"It's never easy to play against your best friend," said Swiatek. "I have some experience because I played with Kaja for a few times. You just try to block this friendship for two hours, just focus on the game. I think I'm doing that pretty well. It's nice to have that skill. So I was just trying to treat Kaja as any other girl, as any other opponent, because in sports when we are on court you can't have thoughts that are you going to make your game more soft."
Swiatek's winning streak of games reached 20 before Juvan finally held in the second set. From there, the Slovenian turned a one-sided rout into an absorbing contest, methodically working her way back into the match by adjusting her tactics and execution.
Having hit 12 unforced errors but no winners in the first set, Juvan began to find success by repeatedly deploying a well-disguised dropshot - and sometimes a fake dropshot that drew Swiatek forwards before Juvan pushed the ball deep instead.
The 20-year-old's canny play very nearly forced a third set. Having broken back to erase a 1-3 deficit, Juvan held two break points at 5-5, and missed a pass by inches on the second. Serving to stay in the match, she staved off the first three match points she faced with bold play.

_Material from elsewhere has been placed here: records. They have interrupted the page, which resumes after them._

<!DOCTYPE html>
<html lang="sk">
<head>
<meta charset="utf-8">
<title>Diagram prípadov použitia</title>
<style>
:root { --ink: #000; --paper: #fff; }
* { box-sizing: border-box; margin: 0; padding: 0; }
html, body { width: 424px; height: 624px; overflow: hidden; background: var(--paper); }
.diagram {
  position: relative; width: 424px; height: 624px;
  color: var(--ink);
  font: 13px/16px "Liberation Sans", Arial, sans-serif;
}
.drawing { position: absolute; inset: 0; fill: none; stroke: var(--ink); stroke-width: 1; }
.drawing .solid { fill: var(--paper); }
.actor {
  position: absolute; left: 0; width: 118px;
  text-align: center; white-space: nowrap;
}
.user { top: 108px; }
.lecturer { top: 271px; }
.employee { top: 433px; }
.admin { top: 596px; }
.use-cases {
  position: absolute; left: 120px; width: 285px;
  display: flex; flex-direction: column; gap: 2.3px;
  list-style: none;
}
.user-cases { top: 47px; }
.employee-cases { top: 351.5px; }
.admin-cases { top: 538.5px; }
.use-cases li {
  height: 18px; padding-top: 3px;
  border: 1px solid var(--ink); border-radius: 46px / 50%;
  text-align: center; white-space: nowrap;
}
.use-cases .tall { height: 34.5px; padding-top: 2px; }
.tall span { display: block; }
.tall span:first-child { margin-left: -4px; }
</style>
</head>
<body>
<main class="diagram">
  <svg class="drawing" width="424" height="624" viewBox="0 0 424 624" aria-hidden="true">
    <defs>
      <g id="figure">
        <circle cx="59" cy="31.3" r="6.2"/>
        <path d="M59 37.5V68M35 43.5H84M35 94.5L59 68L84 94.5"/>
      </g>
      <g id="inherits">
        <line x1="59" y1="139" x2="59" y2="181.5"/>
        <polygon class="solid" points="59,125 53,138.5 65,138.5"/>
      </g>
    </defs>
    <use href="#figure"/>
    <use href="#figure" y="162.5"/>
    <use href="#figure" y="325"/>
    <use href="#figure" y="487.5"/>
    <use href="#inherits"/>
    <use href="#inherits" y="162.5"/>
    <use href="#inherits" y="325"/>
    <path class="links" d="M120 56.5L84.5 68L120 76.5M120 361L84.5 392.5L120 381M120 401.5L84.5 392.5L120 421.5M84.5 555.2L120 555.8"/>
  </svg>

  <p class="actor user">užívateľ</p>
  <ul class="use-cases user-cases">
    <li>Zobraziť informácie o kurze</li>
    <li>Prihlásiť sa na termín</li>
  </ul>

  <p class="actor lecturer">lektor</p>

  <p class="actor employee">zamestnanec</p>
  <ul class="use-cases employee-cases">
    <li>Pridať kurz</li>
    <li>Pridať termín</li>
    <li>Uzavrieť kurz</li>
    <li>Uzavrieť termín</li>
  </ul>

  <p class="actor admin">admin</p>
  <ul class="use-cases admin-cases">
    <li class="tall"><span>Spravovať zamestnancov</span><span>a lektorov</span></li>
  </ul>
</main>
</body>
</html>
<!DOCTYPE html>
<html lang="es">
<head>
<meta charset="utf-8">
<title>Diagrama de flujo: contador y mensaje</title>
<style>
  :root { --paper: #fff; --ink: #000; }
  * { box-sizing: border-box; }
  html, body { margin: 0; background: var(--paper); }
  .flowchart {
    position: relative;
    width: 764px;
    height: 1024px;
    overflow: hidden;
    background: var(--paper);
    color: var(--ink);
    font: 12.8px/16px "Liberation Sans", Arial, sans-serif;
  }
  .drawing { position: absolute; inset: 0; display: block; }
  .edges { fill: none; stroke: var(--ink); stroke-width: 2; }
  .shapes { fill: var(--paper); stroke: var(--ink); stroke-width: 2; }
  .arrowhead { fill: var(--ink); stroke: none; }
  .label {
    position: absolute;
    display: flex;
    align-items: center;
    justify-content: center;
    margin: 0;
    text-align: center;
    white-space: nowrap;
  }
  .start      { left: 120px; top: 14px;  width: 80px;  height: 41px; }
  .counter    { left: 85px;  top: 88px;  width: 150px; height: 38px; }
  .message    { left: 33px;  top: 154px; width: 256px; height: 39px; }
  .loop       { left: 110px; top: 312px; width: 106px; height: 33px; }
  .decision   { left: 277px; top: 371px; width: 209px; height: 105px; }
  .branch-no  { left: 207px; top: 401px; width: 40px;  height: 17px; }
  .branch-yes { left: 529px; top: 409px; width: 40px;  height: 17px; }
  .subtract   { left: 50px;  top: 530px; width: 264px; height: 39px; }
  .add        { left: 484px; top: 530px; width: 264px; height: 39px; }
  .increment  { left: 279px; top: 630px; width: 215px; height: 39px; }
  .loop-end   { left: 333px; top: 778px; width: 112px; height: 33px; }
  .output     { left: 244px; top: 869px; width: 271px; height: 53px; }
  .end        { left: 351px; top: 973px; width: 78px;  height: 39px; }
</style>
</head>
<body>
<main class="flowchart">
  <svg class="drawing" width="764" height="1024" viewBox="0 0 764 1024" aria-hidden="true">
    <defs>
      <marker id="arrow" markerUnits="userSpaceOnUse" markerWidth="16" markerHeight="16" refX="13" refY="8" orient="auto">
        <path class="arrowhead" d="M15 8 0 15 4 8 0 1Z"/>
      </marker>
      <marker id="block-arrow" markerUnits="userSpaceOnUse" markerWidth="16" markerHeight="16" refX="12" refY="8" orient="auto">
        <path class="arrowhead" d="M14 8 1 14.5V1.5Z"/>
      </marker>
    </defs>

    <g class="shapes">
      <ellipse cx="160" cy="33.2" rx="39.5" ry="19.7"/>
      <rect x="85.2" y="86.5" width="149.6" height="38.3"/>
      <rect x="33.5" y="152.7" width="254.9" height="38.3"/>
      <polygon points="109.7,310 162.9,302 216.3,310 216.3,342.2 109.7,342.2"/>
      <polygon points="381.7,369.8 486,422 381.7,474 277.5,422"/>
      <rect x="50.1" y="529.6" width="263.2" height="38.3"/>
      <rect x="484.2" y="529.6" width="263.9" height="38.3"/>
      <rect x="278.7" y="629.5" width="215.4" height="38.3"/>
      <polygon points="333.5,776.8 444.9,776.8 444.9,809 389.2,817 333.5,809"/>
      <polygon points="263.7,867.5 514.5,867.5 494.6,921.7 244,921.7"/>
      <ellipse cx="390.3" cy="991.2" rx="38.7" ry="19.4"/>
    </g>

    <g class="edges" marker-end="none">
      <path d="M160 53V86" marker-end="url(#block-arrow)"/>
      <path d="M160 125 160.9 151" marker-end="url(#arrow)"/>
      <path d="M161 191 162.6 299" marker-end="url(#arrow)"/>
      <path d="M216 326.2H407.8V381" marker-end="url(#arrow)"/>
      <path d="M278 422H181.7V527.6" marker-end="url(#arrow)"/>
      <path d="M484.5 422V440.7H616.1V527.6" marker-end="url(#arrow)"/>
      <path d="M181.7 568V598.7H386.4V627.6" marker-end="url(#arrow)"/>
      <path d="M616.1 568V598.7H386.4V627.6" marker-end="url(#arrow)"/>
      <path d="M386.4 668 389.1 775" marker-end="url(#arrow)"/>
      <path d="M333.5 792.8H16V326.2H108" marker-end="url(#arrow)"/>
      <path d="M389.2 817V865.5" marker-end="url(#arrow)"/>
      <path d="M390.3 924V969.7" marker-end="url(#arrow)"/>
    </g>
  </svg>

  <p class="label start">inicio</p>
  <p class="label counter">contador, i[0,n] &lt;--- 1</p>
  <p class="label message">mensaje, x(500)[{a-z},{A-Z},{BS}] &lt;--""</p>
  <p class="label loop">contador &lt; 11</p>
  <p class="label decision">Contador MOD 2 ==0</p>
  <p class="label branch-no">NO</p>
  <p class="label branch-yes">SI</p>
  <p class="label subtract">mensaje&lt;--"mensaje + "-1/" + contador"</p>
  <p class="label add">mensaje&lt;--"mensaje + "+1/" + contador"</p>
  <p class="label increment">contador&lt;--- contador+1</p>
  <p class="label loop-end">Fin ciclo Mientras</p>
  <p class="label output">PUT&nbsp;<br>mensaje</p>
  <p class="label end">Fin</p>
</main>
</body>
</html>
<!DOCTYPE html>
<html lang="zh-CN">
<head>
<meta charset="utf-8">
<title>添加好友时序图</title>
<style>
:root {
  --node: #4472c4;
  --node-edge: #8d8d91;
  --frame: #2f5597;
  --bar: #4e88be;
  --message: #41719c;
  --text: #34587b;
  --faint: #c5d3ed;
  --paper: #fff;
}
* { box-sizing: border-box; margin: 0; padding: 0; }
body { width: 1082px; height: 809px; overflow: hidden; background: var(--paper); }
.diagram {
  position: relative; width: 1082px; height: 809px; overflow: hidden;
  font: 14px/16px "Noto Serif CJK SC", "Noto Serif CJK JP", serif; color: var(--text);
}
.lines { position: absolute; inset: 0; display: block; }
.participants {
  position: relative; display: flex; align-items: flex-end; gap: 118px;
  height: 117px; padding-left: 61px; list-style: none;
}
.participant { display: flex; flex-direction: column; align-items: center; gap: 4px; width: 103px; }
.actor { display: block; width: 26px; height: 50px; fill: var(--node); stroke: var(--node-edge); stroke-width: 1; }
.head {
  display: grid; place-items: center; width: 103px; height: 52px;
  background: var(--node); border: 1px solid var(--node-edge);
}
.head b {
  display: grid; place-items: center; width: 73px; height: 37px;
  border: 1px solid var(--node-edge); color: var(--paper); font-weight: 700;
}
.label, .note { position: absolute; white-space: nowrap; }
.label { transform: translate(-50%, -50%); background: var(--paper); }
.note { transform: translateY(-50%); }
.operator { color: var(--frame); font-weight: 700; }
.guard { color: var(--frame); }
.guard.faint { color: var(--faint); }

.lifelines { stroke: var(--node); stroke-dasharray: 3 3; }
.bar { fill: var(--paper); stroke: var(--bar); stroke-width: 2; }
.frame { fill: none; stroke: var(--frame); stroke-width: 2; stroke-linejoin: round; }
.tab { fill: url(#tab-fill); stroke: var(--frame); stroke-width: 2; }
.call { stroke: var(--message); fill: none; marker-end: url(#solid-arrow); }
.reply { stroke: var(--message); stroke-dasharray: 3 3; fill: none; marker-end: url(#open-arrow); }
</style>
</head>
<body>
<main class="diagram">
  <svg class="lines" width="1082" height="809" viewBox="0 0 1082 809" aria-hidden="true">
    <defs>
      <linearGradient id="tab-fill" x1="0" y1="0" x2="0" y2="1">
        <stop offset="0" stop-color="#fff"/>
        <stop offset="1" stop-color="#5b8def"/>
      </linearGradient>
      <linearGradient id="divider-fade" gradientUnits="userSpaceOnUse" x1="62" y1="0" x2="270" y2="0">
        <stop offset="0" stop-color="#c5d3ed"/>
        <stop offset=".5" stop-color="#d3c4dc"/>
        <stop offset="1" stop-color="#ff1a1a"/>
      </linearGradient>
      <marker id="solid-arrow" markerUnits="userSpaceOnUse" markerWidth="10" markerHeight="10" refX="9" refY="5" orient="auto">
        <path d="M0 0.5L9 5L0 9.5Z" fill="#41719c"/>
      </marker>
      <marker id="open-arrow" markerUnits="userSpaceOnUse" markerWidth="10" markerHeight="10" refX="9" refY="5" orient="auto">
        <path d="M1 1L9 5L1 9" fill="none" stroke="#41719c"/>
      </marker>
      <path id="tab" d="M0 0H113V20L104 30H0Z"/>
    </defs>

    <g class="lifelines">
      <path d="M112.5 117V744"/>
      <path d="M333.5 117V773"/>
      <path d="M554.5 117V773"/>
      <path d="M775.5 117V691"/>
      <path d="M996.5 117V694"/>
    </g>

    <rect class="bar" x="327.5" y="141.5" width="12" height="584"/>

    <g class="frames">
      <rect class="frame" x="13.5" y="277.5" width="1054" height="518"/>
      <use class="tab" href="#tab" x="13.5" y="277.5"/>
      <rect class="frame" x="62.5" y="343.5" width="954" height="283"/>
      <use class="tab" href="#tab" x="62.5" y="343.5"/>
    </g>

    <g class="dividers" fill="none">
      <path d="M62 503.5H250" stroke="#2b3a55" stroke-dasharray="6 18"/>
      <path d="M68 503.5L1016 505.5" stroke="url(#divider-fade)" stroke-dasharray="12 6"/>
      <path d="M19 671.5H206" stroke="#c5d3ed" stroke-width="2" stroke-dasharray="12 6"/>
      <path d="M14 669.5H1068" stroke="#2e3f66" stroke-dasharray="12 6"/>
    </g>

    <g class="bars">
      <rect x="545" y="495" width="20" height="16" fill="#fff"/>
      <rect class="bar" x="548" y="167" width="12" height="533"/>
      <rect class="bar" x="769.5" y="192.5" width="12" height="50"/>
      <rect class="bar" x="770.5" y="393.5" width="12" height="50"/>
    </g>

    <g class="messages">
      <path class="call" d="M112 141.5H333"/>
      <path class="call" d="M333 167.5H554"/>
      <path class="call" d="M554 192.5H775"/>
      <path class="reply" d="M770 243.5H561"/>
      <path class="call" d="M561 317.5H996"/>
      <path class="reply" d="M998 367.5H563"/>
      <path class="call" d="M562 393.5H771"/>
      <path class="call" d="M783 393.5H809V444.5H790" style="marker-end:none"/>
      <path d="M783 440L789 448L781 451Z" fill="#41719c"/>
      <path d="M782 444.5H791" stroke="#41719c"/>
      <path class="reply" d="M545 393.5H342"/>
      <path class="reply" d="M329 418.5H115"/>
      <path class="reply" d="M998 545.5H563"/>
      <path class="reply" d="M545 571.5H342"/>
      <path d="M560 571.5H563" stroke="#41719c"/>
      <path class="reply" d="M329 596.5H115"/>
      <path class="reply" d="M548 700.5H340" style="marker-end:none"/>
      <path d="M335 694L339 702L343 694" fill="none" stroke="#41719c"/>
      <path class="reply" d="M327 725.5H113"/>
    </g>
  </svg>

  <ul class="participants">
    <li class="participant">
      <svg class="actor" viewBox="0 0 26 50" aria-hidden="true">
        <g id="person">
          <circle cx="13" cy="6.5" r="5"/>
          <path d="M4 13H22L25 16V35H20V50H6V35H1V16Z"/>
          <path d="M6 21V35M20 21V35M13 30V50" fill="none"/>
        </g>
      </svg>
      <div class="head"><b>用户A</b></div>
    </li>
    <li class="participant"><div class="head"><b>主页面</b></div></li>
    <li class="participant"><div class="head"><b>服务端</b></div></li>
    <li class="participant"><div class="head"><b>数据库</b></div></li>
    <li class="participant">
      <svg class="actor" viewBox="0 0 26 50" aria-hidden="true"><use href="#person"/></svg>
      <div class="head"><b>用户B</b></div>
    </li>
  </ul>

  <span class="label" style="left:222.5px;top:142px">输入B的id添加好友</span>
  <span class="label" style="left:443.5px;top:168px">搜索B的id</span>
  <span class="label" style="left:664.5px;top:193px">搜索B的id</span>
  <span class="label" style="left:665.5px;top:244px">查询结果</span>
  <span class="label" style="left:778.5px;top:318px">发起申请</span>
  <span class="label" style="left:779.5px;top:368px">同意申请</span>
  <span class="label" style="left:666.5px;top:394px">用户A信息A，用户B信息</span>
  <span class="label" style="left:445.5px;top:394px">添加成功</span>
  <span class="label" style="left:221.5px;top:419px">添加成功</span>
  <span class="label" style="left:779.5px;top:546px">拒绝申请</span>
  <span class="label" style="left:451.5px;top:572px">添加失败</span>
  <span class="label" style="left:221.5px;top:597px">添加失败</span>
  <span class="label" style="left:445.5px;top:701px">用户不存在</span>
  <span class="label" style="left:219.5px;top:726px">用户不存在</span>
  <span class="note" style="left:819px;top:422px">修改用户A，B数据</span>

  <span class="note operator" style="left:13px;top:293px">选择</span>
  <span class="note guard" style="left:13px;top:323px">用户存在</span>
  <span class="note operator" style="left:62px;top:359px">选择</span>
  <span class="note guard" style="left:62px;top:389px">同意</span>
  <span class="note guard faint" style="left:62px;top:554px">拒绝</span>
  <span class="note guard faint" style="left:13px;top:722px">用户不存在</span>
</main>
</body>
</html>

But Swiatek, sensing victory, continued to pile on the pressure. A final banger of a backhand on her fourth match point was too much for Juvan to handle and sealed Swiatek's seventh win in a row.
Up next for Swiatek will be Rebecca Peterson, who came from a set and 2-5 down to beat Shelby Rogers 6-7(3), 7-6(8), 6-2 in exactly three hours. The Swede saved three match points in the second-set tiebreak.
That result means Swiatek will avoid the dangerous Rogers, who owns five Top 20 wins in the past year alone, and instead play Peterson, who has just two in her career to date.
Vondrousova avoids the upset, Hercog ousts Bertens
Two of the more vulnerable seeded players in the draw, No.20 Marketa Vondrousova and No.16 Kiki Bertens, emerged from three-set tussles with different outcomes.
Vondrousova, the 2019 runner-up, had won just one match in three clay tournaments ahead of Roland Garros. She also faced notorious upset artist Kaia Kanepi, who owns 20 wins over seeded players on the Grand Slam stage. After a slow start, it was Kanepi who held the upper hand after winning the first set 6-4 from 0-3 down.
But Vondrousova raised her intensity levels as Kanepi's play grew careless. From 3-3 in the second set, the Czech reeled off the last nine games of the match, committing just one unforced error in the deciding set compared to Kanepi's 10, to win 4-6, 6-3, 6-0. Vondrousova next faces wildcard Harmony Tan, who triumphed in an all-French derby on Court Simonne-Mathieu 6-4, 6-4 over Alizé Cornet.
Unlike Kanepi, Polona Hercog does not have a reputation as a danger to top players. The 30-year-old Slovenian had previously defeated just one Top 20 player on the Grand Slam stage, Madison Keys at Wimbledon 2019 - but added another after defeating Bertens 6-1, 3-6, 6-4.
Bertens' return from Achilles tendon surgery this year has not been rewarding. The Dutchwoman, who reached her sole major semifinal at Roland Garros 2016, has compiled a 2-5 record since coming back in March.
Hercog exploited Bertens' movement with a series of dropshots and heavy forehands as she raced out to a 5-0 lead. That was a sufficient lead to close out the first set, but a touch of shakiness in doing so opened the door for Bertens, who found some form to gradually turn momentum in her favour.
Indeed, Bertens advanced to a 4-2 lead in the third set, on the verge of her first Top 100 win since Roland Garros last September. But Hercog hustled superbly to win several key athletic all-court points, and took the last four games in a row.